*** The data ***

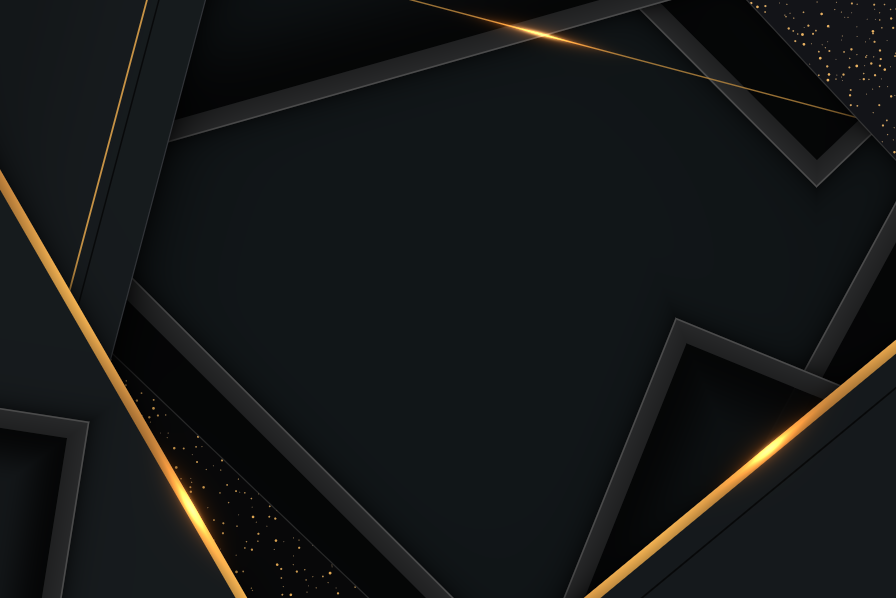
Write a Shadertoy shader that draws this background.

```glsl
const vec3 SLATE = vec3(0.066, 0.085, 0.094);
const vec3 PANEL = vec3(0.088, 0.104, 0.114);
const vec3 PIT = vec3(0.018, 0.020, 0.022);
const vec3 STEEL = vec3(0.145, 0.148, 0.152);
const vec3 GOLD = vec3(0.86, 0.63, 0.29);
const vec3 BRONZE = vec3(0.66, 0.43, 0.20);

// Signed distance to the line a-b, positive on its left
float side(vec2 p, vec2 a, vec2 b) {
    vec2 e = normalize(b - a);
    return e.x * (p.y - a.y) - e.y * (p.x - a.x);
}

float cover(float d, float px) {
    return clamp(d / px + 0.5, 0.0, 1.0);
}

float stroke(float d, float width, float px) {
    return clamp((width - abs(d)) / px + 0.5, 0.0, 1.0) * min(1.0, 2.0 * width / px);
}

vec3 shade(vec3 col, float d, float strength, float reach) {
    return col * (1.0 - strength * exp(min(d, 0.0) / reach));
}

// Steel border with a lit outer rim around a sunken interior
vec3 frame(vec3 col, float d, float depth, vec3 floorCol, float px) {
    const float width = 0.033;
    float inner = d - width;
    col = shade(col, d, 0.45, 0.018);
    vec3 sunken = mix(PIT, floorCol, smoothstep(0.0, depth, inner));
    col = mix(col, sunken, 0.92 * cover(inner, px));
    vec3 metal = STEEL * mix(1.08, 0.85, clamp(d / width, 0.0, 1.0));
    col = mix(col, metal, cover(d, px) * cover(-inner, px));
    return mix(col, vec3(0.34), 0.75 * stroke(d - 0.0015, 0.0013, px));
}

vec2 hash22(vec2 c) {
    vec3 q = fract(c.xyx * vec3(0.1031, 0.1030, 0.0973));
    q += dot(q, q.yzx + 33.33);
    return fract((q.xx + q.yz) * q.zy);
}

// Cellular scatter of small gold grains
vec3 grains(vec2 p, float cell, float density, float px) {
    vec2 id = floor(p / cell);
    vec2 spot = 0.2 + 0.6 * hash22(id);
    vec2 rnd = hash22(id + 71.0);
    float radius = mix(0.0008, 0.0023, rnd.y * rnd.y);
    float d = length(fract(p / cell) - spot) * cell - radius;
    vec3 tint = mix(vec3(0.38, 0.32, 0.25), GOLD, rnd.y);
    return tint * cover(d * -1.0, px) * step(rnd.x, density);
}

vec3 speckled(vec2 p, vec3 ground, float density, float px) {
    vec3 fine = grains(p, 0.013, density, px);
    return ground + max(fine, grains(p + 3.7, 0.021, density, px));
}

// Warm flare stretched along a direction
vec3 flare(vec2 p, vec2 centre, vec2 dir, float len, float thick) {
    vec2 e = normalize(dir);
    vec2 q = p - centre;
    float along = dot(q, e) / len;
    float across = (e.x * q.y - e.y * q.x) / thick;
    float halo = exp(-along * along - abs(across));
    float core = exp(-6.0 * along * along - 3.0 * across * across);
    return vec3(1.0, 0.48, 0.10) * halo * 0.65 + vec3(1.0, 0.85, 0.5) * core * 0.65;
}

vec3 goldTrim(vec3 col, float d, float width, float along, float px) {
    float t = clamp(d / width, 0.0, 1.0);
    vec3 metal = mix(BRONZE, GOLD, 0.6 + 0.4 * sin(along * 13.0));
    metal = mix(metal * 1.12, metal * 0.88, t);
    return mix(col, metal, cover(d, px) * cover(width - d, px));
}

void mainImage(out vec4 fragColor, in vec2 fragCoord) {
    vec2 p = fragCoord / iResolution.xy * vec2(1.5, 1.0);
    float px = 1.0 / iResolution.y;
    vec3 col = SLATE * (1.0 - 0.12 * smoothstep(0.3, 0.9, length(p - vec2(0.75, 0.5))));

    // Upper frames
    float chevron = min(side(p, vec2(1.074, 0.980), vec2(1.367, 0.686)),
                        side(p, vec2(1.367, 0.686), vec2(1.455, 0.770)));
    col = frame(col, chevron, 0.30, SLATE * 0.6, px);
    float topBar = side(p, vec2(0.283, 0.762), vec2(1.125, 1.0));
    col = frame(col, topBar, 0.16, SLATE * 0.8, px);

    // Fine gold ray ending at the speckled corner
    vec2 rayA = vec2(0.689, 1.0), rayB = vec2(1.436, 0.803);
    float ray = side(p, rayA, rayB);
    col = mix(col, GOLD * 0.85, 0.8 * stroke(ray, 0.0012, px));
    col += flare(p, vec2(0.904, 0.943), rayB - rayA, 0.09, 0.007);
    float corner = side(p, vec2(1.25, 1.0), vec2(1.5, 0.732));
    col = shade(col, corner, 0.5, 0.02);
    col = mix(col, speckled(p, vec3(0.075, 0.080, 0.095), 0.38, px), cover(corner, px));
    col = mix(col, vec3(0.26), 0.7 * stroke(corner, 0.001, px));

    // Right bar and lower right frame
    float rightBar = side(p, vec2(1.5, 0.664), vec2(1.27, 0.242));
    col = frame(col, rightBar, 0.25, SLATE * 0.5, px);
    float peak = min(side(p, vec2(1.131, 0.469), vec2(0.943, 0.0)),
                     side(p, vec2(1.410, 0.355), vec2(1.131, 0.469)));
    col = frame(col, peak, 0.12, SLATE * 0.75, px);

    // Lower right panel with gold trim
    vec2 trimA = vec2(1.5, 0.432), trimB = vec2(0.977, 0.0);
    float rightPanel = side(p, trimA, trimB);
    col = shade(col, rightPanel, 0.5, 0.02);
    col = mix(col, PANEL * 0.95, cover(rightPanel, px));
    col = mix(col, PIT, 0.85 * stroke(rightPanel - 0.062, 0.0015, px));
    col = goldTrim(col, rightPanel, 0.018, p.x, px);
    col += flare(p, vec2(1.287, 0.248), trimB - trimA, 0.08, 0.012);

    // Left bar over a speckled wedge
    float leftBar = side(p, vec2(0.760, 0.0), vec2(0.221, 0.537));
    col = frame(col, leftBar, 0.3, SLATE * 0.4, px);
    float wedge = side(p, vec2(0.617, 0.0), vec2(0.189, 0.408));
    col = mix(col, speckled(p, vec3(0.030, 0.032, 0.035), 0.3, px), cover(wedge, px));
    col = mix(col, vec3(0.22), 0.7 * stroke(wedge, 0.001, px));

    // Upper left panel with its seam and fine gold line
    float strip = side(p, vec2(0.1875, 0.408), vec2(0.344, 1.0));
    col = shade(col, strip, 0.6, 0.035);
    float seam = side(p, vec2(0.137, 0.512), vec2(0.266, 1.0));
    vec3 sheet = PANEL * mix(1.0, 0.85, smoothstep(0.0, 0.25, seam));
    col = mix(col, sheet, cover(strip, px));
    col = mix(col, vec3(0.25, 0.26, 0.28), 0.7 * stroke(strip, 0.001, px));
    col = mix(col, PIT, 0.8 * stroke(seam, 0.0013, px));
    float thread = side(p, vec2(0.117, 0.516), vec2(0.246, 1.0));
    col = mix(col, GOLD, 0.9 * stroke(thread, 0.0015, px));

    // Lower left panel with its frame and gold trim
    vec2 edgeA = vec2(0.414, 0.0), edgeB = vec2(0.0, 0.717);
    float leftPanel = side(p, edgeA, edgeB);
    col = shade(col, leftPanel, 0.45, 0.02);
    col = mix(col, PANEL, cover(leftPanel, px));
    float nook = min(side(p, vec2(0.150, 0.295), vec2(0.0, 0.318)),
                     side(p, vec2(0.1035, 0.0), vec2(0.150, 0.295)));
    col = frame(col, nook, 0.09, PANEL * 0.85, px);
    col = goldTrim(col, leftPanel, 0.017, p.y + 0.1, px);
    col += flare(p, vec2(0.320, 0.150), edgeB - edgeA, 0.08, 0.012);

    fragColor = vec4(min(col, 1.0), 1.0);
}
```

***

→ About this exercise:
Nothing but an exact copy of the data, without pictures, should be returned.

→ Answer area:
Write a Shadertoy shader that draws this background.

```glsl
const vec3 SLATE = vec3(0.066, 0.085, 0.094);
const vec3 PANEL = vec3(0.088, 0.104, 0.114);
const vec3 PIT = vec3(0.018, 0.020, 0.022);
const vec3 STEEL = vec3(0.145, 0.148, 0.152);
const vec3 GOLD = vec3(0.86, 0.63, 0.29);
const vec3 BRONZE = vec3(0.66, 0.43, 0.20);

// Signed distance to the line a-b, positive on its left
float side(vec2 p, vec2 a, vec2 b) {
    vec2 e = normalize(b - a);
    return e.x * (p.y - a.y) - e.y * (p.x - a.x);
}

float cover(float d, float px) {
    return clamp(d / px + 0.5, 0.0, 1.0);
}

float stroke(float d, float width, float px) {
    return clamp((width - abs(d)) / px + 0.5, 0.0, 1.0) * min(1.0, 2.0 * width / px);
}

vec3 shade(vec3 col, float d, float strength, float reach) {
    return col * (1.0 - strength * exp(min(d, 0.0) / reach));
}

// Steel border with a lit outer rim around a sunken interior
vec3 frame(vec3 col, float d, float depth, vec3 floorCol, float px) {
    const float width = 0.033;
    float inner = d - width;
    col = shade(col, d, 0.45, 0.018);
    vec3 sunken = mix(PIT, floorCol, smoothstep(0.0, depth, inner));
    col = mix(col, sunken, 0.92 * cover(inner, px));
    vec3 metal = STEEL * mix(1.08, 0.85, clamp(d / width, 0.0, 1.0));
    col = mix(col, metal, cover(d, px) * cover(-inner, px));
    return mix(col, vec3(0.34), 0.75 * stroke(d - 0.0015, 0.0013, px));
}

vec2 hash22(vec2 c) {
    vec3 q = fract(c.xyx * vec3(0.1031, 0.1030, 0.0973));
    q += dot(q, q.yzx + 33.33);
    return fract((q.xx + q.yz) * q.zy);
}

// Cellular scatter of small gold grains
vec3 grains(vec2 p, float cell, float density, float px) {
    vec2 id = floor(p / cell);
    vec2 spot = 0.2 + 0.6 * hash22(id);
    vec2 rnd = hash22(id + 71.0);
    float radius = mix(0.0008, 0.0023, rnd.y * rnd.y);
    float d = length(fract(p / cell) - spot) * cell - radius;
    vec3 tint = mix(vec3(0.38, 0.32, 0.25), GOLD, rnd.y);
    return tint * cover(d * -1.0, px) * step(rnd.x, density);
}

vec3 speckled(vec2 p, vec3 ground, float density, float px) {
    vec3 fine = grains(p, 0.013, density, px);
    return ground + max(fine, grains(p + 3.7, 0.021, density, px));
}

// Warm flare stretched along a direction
vec3 flare(vec2 p, vec2 centre, vec2 dir, float len, float thick) {
    vec2 e = normalize(dir);
    vec2 q = p - centre;
    float along = dot(q, e) / len;
    float across = (e.x * q.y - e.y * q.x) / thick;
    float halo = exp(-along * along - abs(across));
    float core = exp(-6.0 * along * along - 3.0 * across * across);
    return vec3(1.0, 0.48, 0.10) * halo * 0.65 + vec3(1.0, 0.85, 0.5) * core * 0.65;
}

vec3 goldTrim(vec3 col, float d, float width, float along, float px) {
    float t = clamp(d / width, 0.0, 1.0);
    vec3 metal = mix(BRONZE, GOLD, 0.6 + 0.4 * sin(along * 13.0));
    metal = mix(metal * 1.12, metal * 0.88, t);
    return mix(col, metal, cover(d, px) * cover(width - d, px));
}

void mainImage(out vec4 fragColor, in vec2 fragCoord) {
    vec2 p = fragCoord / iResolution.xy * vec2(1.5, 1.0);
    float px = 1.0 / iResolution.y;
    vec3 col = SLATE * (1.0 - 0.12 * smoothstep(0.3, 0.9, length(p - vec2(0.75, 0.5))));

    // Upper frames
    float chevron = min(side(p, vec2(1.074, 0.980), vec2(1.367, 0.686)),
                        side(p, vec2(1.367, 0.686), vec2(1.455, 0.770)));
    col = frame(col, chevron, 0.30, SLATE * 0.6, px);
    float topBar = side(p, vec2(0.283, 0.762), vec2(1.125, 1.0));
    col = frame(col, topBar, 0.16, SLATE * 0.8, px);

    // Fine gold ray ending at the speckled corner
    vec2 rayA = vec2(0.689, 1.0), rayB = vec2(1.436, 0.803);
    float ray = side(p, rayA, rayB);
    col = mix(col, GOLD * 0.85, 0.8 * stroke(ray, 0.0012, px));
    col += flare(p, vec2(0.904, 0.943), rayB - rayA, 0.09, 0.007);
    float corner = side(p, vec2(1.25, 1.0), vec2(1.5, 0.732));
    col = shade(col, corner, 0.5, 0.02);
    col = mix(col, speckled(p, vec3(0.075, 0.080, 0.095), 0.38, px), cover(corner, px));
    col = mix(col, vec3(0.26), 0.7 * stroke(corner, 0.001, px));

    // Right bar and lower right frame
    float rightBar = side(p, vec2(1.5, 0.664), vec2(1.27, 0.242));
    col = frame(col, rightBar, 0.25, SLATE * 0.5, px);
    float peak = min(side(p, vec2(1.131, 0.469), vec2(0.943, 0.0)),
                     side(p, vec2(1.410, 0.355), vec2(1.131, 0.469)));
    col = frame(col, peak, 0.12, SLATE * 0.75, px);

    // Lower right panel with gold trim
    vec2 trimA = vec2(1.5, 0.432), trimB = vec2(0.977, 0.0);
    float rightPanel = side(p, trimA, trimB);
    col = shade(col, rightPanel, 0.5, 0.02);
    col = mix(col, PANEL * 0.95, cover(rightPanel, px));
    col = mix(col, PIT, 0.85 * stroke(rightPanel - 0.062, 0.0015, px));
    col = goldTrim(col, rightPanel, 0.018, p.x, px);
    col += flare(p, vec2(1.287, 0.248), trimB - trimA, 0.08, 0.012);

    // Left bar over a speckled wedge
    float leftBar = side(p, vec2(0.760, 0.0), vec2(0.221, 0.537));
    col = frame(col, leftBar, 0.3, SLATE * 0.4, px);
    float wedge = side(p, vec2(0.617, 0.0), vec2(0.189, 0.408));
    col = mix(col, speckled(p, vec3(0.030, 0.032, 0.035), 0.3, px), cover(wedge, px));
    col = mix(col, vec3(0.22), 0.7 * stroke(wedge, 0.001, px));

    // Upper left panel with its seam and fine gold line
    float strip = side(p, vec2(0.1875, 0.408), vec2(0.344, 1.0));
    col = shade(col, strip, 0.6, 0.035);
    float seam = side(p, vec2(0.137, 0.512), vec2(0.266, 1.0));
    vec3 sheet = PANEL * mix(1.0, 0.85, smoothstep(0.0, 0.25, seam));
    col = mix(col, sheet, cover(strip, px));
    col = mix(col, vec3(0.25, 0.26, 0.28), 0.7 * stroke(strip, 0.001, px));
    col = mix(col, PIT, 0.8 * stroke(seam, 0.0013, px));
    float thread = side(p, vec2(0.117, 0.516), vec2(0.246, 1.0));
    col = mix(col, GOLD, 0.9 * stroke(thread, 0.0015, px));

    // Lower left panel with its frame and gold trim
    vec2 edgeA = vec2(0.414, 0.0), edgeB = vec2(0.0, 0.717);
    float leftPanel = side(p, edgeA, edgeB);
    col = shade(col, leftPanel, 0.45, 0.02);
    col = mix(col, PANEL, cover(leftPanel, px));
    float nook = min(side(p, vec2(0.150, 0.295), vec2(0.0, 0.318)),
                     side(p, vec2(0.1035, 0.0), vec2(0.150, 0.295)));
    col = frame(col, nook, 0.09, PANEL * 0.85, px);
    col = goldTrim(col, leftPanel, 0.017, p.y + 0.1, px);
    col += flare(p, vec2(0.320, 0.150), edgeB - edgeA, 0.08, 0.012);

    fragColor = vec4(min(col, 1.0), 1.0);
}
```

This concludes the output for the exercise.